Copy out all lines from the entries below in which "ellipse" occurs.

(Extracted entries)

%%

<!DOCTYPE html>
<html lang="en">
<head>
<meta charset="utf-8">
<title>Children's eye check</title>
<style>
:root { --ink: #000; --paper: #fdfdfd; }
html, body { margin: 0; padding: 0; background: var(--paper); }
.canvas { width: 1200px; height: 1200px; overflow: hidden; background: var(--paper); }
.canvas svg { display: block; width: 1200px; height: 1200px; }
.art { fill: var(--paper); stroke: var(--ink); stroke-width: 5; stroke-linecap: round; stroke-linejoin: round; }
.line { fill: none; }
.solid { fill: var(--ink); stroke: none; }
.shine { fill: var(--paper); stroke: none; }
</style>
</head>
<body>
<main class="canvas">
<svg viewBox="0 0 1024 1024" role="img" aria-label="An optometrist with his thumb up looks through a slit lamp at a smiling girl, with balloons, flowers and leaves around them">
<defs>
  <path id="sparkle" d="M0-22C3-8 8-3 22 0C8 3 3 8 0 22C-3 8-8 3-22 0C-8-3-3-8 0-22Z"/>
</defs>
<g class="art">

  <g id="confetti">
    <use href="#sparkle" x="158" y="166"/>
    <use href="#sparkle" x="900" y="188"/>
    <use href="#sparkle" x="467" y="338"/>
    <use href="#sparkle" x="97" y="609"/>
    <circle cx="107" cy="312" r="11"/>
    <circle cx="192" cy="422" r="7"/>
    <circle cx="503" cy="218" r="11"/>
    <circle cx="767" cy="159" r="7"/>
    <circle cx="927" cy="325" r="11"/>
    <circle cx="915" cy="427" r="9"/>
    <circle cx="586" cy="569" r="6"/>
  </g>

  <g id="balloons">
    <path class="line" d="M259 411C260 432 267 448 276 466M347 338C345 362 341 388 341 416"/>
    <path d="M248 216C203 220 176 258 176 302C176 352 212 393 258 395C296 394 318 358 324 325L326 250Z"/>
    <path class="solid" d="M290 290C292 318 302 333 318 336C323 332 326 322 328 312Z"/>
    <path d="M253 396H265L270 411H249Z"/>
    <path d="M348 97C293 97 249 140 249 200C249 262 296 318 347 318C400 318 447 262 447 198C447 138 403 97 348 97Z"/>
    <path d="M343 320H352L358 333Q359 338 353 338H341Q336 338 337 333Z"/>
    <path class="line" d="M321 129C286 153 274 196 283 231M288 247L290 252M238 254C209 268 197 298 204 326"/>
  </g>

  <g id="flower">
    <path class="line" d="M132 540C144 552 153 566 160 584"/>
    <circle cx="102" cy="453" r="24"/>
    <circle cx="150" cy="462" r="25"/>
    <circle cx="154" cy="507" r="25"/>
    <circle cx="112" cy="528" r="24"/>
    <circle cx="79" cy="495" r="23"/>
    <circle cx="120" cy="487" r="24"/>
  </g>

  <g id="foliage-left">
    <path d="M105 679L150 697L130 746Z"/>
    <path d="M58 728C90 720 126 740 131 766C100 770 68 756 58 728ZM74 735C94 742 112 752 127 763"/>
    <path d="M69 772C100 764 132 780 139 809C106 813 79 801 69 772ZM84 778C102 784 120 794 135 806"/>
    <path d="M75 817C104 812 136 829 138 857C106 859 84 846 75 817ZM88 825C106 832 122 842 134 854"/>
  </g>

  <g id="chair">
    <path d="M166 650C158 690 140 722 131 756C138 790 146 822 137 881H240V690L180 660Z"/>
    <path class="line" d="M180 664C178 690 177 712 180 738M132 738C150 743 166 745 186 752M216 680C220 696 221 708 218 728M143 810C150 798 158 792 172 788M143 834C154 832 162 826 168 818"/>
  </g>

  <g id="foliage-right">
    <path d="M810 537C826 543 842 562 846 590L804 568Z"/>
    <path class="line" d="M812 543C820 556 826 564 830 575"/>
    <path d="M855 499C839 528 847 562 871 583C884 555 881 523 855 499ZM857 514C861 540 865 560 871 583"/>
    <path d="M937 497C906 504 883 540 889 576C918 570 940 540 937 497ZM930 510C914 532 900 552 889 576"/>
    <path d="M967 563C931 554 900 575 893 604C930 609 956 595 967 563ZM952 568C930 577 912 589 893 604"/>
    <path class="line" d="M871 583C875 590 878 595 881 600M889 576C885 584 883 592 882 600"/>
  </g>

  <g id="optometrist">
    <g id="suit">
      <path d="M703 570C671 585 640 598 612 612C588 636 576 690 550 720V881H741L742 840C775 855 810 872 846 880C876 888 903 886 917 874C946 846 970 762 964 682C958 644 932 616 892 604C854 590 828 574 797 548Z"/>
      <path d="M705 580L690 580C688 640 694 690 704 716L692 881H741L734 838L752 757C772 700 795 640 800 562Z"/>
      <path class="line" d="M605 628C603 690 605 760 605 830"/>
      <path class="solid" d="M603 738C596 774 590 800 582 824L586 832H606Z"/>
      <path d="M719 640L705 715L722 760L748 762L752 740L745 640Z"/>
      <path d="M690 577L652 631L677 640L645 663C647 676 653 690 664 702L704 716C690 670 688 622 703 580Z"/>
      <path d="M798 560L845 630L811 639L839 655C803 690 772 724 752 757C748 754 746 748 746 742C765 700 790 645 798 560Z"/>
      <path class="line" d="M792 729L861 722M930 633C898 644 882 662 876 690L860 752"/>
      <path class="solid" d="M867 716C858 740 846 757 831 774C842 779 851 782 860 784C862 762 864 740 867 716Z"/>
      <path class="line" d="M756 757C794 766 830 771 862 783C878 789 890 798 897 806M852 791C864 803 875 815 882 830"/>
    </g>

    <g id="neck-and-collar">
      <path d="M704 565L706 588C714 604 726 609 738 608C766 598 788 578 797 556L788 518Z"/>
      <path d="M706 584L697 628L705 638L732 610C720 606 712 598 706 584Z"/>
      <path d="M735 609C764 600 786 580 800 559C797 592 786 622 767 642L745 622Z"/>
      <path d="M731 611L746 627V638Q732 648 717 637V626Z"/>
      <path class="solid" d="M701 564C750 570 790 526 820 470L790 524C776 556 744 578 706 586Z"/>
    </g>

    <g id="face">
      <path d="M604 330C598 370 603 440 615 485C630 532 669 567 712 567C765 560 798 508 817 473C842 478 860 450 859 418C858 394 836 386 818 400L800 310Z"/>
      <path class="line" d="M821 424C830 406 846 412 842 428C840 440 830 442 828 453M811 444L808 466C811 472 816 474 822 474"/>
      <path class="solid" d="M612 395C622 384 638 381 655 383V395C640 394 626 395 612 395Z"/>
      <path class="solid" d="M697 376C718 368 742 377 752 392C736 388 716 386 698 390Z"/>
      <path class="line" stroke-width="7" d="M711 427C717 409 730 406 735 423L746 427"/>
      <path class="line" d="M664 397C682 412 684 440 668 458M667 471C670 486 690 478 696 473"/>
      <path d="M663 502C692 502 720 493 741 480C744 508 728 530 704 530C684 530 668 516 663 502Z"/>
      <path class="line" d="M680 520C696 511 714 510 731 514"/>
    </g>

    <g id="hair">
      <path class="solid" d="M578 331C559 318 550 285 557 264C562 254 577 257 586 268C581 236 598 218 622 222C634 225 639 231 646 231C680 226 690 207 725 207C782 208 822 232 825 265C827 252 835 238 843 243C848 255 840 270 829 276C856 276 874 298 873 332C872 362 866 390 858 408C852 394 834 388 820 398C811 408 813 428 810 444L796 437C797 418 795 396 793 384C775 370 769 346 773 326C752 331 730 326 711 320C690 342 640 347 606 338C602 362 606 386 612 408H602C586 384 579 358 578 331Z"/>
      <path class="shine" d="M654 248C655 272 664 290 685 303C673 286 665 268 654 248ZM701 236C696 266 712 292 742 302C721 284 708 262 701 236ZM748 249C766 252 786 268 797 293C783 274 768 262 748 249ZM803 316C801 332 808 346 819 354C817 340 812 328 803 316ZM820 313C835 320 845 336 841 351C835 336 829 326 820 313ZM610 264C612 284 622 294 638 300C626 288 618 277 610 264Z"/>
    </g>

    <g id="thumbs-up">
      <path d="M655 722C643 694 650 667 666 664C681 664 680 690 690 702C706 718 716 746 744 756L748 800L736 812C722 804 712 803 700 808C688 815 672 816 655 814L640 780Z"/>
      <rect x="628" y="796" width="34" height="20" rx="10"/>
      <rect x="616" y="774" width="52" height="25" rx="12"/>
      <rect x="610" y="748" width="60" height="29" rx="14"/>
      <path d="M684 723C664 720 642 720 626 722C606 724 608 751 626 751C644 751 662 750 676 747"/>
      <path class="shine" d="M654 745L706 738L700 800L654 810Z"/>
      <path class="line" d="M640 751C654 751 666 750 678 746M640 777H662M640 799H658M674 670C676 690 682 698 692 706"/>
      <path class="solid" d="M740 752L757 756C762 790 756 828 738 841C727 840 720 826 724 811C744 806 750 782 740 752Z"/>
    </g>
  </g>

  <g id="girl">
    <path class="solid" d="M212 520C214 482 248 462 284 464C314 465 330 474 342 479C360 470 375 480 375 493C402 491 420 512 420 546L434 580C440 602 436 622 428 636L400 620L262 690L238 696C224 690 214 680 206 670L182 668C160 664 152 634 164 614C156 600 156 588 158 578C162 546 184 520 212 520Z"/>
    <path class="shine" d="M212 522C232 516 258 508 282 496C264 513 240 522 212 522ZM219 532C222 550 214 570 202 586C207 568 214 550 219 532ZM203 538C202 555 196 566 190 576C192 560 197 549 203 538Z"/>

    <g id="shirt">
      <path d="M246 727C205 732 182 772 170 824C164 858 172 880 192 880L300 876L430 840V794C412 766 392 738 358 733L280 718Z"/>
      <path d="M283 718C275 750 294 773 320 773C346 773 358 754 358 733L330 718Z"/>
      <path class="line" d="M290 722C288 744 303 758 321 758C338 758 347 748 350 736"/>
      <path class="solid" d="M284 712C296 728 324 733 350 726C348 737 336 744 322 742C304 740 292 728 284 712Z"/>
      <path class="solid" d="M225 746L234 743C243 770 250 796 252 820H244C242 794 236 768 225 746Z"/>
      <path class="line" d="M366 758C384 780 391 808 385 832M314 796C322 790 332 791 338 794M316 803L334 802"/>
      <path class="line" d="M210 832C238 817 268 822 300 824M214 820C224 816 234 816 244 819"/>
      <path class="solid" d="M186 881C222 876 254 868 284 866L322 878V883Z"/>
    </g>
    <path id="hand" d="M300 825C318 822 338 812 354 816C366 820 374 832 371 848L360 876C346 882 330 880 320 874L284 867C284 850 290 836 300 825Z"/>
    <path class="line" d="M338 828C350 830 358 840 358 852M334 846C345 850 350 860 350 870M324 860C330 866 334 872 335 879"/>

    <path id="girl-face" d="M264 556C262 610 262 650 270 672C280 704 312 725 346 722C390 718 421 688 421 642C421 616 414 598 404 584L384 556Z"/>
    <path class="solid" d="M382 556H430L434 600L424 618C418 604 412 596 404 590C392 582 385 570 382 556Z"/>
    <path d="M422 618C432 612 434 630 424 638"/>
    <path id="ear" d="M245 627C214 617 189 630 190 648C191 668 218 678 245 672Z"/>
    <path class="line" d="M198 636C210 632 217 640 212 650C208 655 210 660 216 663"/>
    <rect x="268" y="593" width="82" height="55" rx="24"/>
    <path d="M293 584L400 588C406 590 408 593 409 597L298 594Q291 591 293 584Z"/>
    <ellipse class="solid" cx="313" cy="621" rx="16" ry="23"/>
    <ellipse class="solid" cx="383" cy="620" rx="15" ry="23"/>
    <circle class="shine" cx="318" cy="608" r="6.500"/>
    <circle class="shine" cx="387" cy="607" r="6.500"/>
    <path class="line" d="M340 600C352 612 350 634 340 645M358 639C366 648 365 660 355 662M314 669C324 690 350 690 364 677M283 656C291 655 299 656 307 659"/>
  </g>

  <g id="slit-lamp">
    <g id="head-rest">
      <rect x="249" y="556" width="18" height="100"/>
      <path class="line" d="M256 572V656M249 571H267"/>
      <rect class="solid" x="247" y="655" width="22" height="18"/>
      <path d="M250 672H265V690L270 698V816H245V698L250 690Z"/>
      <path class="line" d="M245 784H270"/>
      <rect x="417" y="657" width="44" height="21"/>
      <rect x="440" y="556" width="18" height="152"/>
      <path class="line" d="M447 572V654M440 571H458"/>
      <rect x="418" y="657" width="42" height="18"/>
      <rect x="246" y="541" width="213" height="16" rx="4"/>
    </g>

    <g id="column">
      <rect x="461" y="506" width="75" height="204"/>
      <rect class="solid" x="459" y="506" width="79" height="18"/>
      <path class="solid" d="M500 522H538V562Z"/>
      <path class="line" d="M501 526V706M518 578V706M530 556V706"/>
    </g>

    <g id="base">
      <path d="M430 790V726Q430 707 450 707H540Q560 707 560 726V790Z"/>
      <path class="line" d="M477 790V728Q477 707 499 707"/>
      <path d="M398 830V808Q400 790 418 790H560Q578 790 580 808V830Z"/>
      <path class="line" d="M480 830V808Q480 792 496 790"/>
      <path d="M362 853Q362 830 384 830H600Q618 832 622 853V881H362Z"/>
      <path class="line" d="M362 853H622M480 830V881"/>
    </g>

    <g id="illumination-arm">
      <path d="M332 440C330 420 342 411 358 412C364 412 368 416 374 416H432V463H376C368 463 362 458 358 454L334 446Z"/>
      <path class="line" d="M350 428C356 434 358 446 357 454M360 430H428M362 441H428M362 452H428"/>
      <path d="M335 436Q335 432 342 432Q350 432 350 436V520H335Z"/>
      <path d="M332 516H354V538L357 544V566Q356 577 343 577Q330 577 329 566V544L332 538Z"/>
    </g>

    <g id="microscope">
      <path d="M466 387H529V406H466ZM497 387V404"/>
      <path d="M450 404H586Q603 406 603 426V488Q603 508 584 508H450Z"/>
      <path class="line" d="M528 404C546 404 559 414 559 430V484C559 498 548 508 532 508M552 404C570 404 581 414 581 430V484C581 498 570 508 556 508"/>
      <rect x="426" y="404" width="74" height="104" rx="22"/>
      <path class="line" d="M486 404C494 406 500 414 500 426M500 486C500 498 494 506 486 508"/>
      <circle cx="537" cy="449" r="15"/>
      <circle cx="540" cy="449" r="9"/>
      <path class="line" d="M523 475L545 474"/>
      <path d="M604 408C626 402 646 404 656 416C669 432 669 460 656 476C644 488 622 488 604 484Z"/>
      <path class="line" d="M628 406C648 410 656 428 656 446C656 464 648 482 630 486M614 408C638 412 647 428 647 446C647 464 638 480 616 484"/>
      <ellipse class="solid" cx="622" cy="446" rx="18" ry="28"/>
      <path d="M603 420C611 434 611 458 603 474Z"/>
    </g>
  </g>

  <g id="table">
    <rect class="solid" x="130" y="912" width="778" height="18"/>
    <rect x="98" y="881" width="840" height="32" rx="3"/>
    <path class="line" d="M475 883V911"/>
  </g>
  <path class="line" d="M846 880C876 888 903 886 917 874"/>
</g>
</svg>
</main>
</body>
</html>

%%

(Result for this exercise)
    <ellipse class="solid" cx="313" cy="621" rx="16" ry="23"/>
    <ellipse class="solid" cx="383" cy="620" rx="15" ry="23"/>
      <ellipse class="solid" cx="622" cy="446" rx="18" ry="28"/>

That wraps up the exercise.